Culling autumnal chill from the verdant highlands of their native Scotland, Mogwai weaved epic instrumental strains through bruising guitar gauntlets on debut Young Team. Come On Die Young, the Glasgow band’s second album proper, proved a different kind of brooding beast. Its simmering peaks seethed often into soothing horizons of fragile beauty. Post-rock seems a paltry classification for such a dynamic sound (although usually they’re lumped into the genre). Music with this much movement veers closer to classical compositions than pop.
Already a record into their career (plus several singles and a compilation of material, Ten Rapid), Mogwai had begun to define their distinctive aesthetic—long drawn crescendos boiling over into awesome squall. While earlier releases featured moments of tenderness and relative calm (” Tracy,” “Summer”), Come On Die Young reintroduced the band as craftsmen of emotionally-affected guitar music that past efforts had merely suggested. Like similarly inclined Icelandic band Sigur Ros, Mogwai’s dynamism stretches far beyond the reach of simple descriptors—songs are still structured, but given more freedom to wander as far as possible from the confines of a simple chorus and verse.
Even slowcore crooner “Cody” (the only track on Come On to feature vocals, and hushed ones at that), defied traditional pop convention, its strummed guitars advancing at a steady glacial crawl. “Kappa” was the first indication that the band hadn’t fully forsaken their beginnings, a slightly sludgy rocker redolent of the bludgeoning force of Young Team‘s “Like Herod.” Ever concerned with tonality and subtle shifts that sway mood, Mogwai’s evolution equated primarily in expanding vast reaches of space and the subsequent restraint required to allow songs breathing room. If it at first sounds austere, you’re probably not listening closely enough. Music this deliberate takes time to supplant normal expectations.
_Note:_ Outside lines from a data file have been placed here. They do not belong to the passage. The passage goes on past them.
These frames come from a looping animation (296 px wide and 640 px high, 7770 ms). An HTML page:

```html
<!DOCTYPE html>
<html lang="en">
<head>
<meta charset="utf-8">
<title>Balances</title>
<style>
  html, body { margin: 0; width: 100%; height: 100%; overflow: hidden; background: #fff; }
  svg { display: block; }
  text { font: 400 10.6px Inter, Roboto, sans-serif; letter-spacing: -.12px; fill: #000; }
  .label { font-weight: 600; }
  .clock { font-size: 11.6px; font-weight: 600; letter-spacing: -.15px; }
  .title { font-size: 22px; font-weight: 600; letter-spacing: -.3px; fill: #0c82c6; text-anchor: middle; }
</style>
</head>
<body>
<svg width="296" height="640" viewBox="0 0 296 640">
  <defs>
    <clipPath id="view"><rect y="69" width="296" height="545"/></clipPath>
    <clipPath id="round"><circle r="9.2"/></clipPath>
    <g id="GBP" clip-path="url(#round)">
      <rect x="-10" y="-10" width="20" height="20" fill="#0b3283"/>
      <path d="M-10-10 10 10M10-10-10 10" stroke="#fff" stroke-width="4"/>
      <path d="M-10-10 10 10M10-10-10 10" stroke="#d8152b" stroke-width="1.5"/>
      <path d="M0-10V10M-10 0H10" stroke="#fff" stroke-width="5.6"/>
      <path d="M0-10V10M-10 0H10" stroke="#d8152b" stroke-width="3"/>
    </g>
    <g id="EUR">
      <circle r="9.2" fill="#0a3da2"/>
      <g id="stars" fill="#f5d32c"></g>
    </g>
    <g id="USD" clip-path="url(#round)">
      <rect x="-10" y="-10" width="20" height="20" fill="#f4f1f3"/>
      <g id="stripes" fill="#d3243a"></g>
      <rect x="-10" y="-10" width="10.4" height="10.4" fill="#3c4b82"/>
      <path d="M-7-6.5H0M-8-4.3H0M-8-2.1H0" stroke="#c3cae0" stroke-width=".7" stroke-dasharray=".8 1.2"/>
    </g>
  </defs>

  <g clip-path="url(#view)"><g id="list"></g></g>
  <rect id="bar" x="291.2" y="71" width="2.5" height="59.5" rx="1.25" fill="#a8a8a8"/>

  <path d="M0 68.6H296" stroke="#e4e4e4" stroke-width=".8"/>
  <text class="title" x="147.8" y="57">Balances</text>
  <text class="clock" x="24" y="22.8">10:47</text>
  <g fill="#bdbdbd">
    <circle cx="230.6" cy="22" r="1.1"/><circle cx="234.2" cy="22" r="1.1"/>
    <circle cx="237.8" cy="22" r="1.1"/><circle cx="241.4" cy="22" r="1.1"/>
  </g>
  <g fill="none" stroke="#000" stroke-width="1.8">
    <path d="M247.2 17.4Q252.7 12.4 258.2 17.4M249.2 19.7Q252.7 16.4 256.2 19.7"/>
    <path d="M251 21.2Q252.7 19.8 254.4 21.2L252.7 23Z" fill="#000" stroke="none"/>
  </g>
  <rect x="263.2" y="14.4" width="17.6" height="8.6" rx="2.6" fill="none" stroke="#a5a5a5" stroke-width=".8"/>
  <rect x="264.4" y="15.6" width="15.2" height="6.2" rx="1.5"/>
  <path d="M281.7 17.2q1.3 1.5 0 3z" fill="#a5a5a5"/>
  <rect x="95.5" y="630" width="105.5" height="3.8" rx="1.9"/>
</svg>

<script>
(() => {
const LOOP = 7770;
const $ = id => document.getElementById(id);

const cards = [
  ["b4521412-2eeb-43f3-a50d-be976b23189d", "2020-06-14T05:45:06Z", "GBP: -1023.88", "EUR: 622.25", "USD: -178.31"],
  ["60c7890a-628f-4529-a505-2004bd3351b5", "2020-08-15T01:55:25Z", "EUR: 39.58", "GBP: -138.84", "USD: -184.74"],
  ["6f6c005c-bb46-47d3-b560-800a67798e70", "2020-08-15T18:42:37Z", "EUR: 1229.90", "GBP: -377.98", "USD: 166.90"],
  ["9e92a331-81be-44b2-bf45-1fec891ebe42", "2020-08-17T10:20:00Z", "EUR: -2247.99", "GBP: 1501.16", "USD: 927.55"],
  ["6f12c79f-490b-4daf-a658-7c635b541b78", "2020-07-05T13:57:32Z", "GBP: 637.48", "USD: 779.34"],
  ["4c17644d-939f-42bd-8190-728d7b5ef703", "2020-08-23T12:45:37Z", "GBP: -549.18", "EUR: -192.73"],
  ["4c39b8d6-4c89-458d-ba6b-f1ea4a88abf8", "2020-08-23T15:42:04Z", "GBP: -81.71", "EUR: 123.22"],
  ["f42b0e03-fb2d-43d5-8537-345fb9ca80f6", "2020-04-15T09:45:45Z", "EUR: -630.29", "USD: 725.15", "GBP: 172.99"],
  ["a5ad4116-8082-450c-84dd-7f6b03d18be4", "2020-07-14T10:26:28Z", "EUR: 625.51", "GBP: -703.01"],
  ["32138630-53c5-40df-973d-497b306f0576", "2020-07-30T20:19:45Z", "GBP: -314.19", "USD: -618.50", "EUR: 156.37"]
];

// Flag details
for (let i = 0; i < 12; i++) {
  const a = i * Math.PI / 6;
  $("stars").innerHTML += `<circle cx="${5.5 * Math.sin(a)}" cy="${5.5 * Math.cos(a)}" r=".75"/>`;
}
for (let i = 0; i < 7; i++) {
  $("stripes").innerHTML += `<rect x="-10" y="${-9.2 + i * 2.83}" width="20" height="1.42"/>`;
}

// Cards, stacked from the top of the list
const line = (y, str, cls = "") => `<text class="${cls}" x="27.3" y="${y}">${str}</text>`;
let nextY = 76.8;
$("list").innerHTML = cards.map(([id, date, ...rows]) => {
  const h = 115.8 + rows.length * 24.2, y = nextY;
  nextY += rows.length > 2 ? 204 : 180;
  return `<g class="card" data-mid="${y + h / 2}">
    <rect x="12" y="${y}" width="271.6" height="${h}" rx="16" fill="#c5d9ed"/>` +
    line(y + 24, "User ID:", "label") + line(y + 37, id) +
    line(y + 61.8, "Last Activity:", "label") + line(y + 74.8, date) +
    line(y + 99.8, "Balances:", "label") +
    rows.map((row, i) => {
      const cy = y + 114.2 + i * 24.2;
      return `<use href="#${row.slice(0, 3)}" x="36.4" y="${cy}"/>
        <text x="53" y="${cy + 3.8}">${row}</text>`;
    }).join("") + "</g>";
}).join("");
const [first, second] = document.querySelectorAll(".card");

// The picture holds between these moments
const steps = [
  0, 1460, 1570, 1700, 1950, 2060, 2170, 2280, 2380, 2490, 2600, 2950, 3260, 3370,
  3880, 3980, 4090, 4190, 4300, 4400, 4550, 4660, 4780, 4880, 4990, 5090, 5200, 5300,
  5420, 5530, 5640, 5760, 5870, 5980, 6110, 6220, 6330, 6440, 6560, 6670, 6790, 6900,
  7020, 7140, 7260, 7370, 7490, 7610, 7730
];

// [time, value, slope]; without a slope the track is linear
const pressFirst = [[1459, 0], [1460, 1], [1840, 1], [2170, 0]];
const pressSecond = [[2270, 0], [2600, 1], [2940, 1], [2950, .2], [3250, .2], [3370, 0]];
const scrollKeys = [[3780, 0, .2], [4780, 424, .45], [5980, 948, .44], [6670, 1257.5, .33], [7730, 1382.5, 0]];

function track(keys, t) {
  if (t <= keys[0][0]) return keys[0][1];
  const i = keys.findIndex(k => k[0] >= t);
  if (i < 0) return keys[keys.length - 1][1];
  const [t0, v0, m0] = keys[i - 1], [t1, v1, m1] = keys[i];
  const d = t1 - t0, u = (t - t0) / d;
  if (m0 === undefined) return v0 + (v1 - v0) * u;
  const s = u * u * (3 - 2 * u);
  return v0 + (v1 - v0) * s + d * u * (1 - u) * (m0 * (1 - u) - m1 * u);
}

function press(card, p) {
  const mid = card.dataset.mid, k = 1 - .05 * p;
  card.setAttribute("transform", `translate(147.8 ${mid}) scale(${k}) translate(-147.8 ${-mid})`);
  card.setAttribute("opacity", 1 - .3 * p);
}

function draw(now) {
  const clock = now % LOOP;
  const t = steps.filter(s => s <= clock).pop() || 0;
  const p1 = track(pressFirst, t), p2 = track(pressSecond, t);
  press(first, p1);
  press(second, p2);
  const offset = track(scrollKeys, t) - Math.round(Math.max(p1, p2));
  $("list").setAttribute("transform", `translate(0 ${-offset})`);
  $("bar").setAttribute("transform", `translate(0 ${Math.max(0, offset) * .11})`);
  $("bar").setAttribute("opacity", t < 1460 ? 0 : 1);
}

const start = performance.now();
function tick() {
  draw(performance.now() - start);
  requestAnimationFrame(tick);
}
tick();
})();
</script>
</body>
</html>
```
Perhaps the prettiest song the band has ever recorded, “Waltz For Aidan” conjures its melancholic melody via honeyed guitars and delicate percussion. Later breakthrough Happy Songs For Happy People followed similar plans in constructing its electronically influenced sound, although it also adopted a darker shade. Mini-epics “Ex-Cowboy,” “Chocky,” and “Christmas Steps” close out the album at no less than nine minutes each, a reminder of Mogwai’s continued virility. Before I listened to Mogwai I never imagined it possible to be so moved by instrumental music. It didn’t take long for me to realize that words can detract as often as they add to a piece. After all what good is a clever line without the melody or, in the case of Mogwai, a slowly built tower of purifying sound?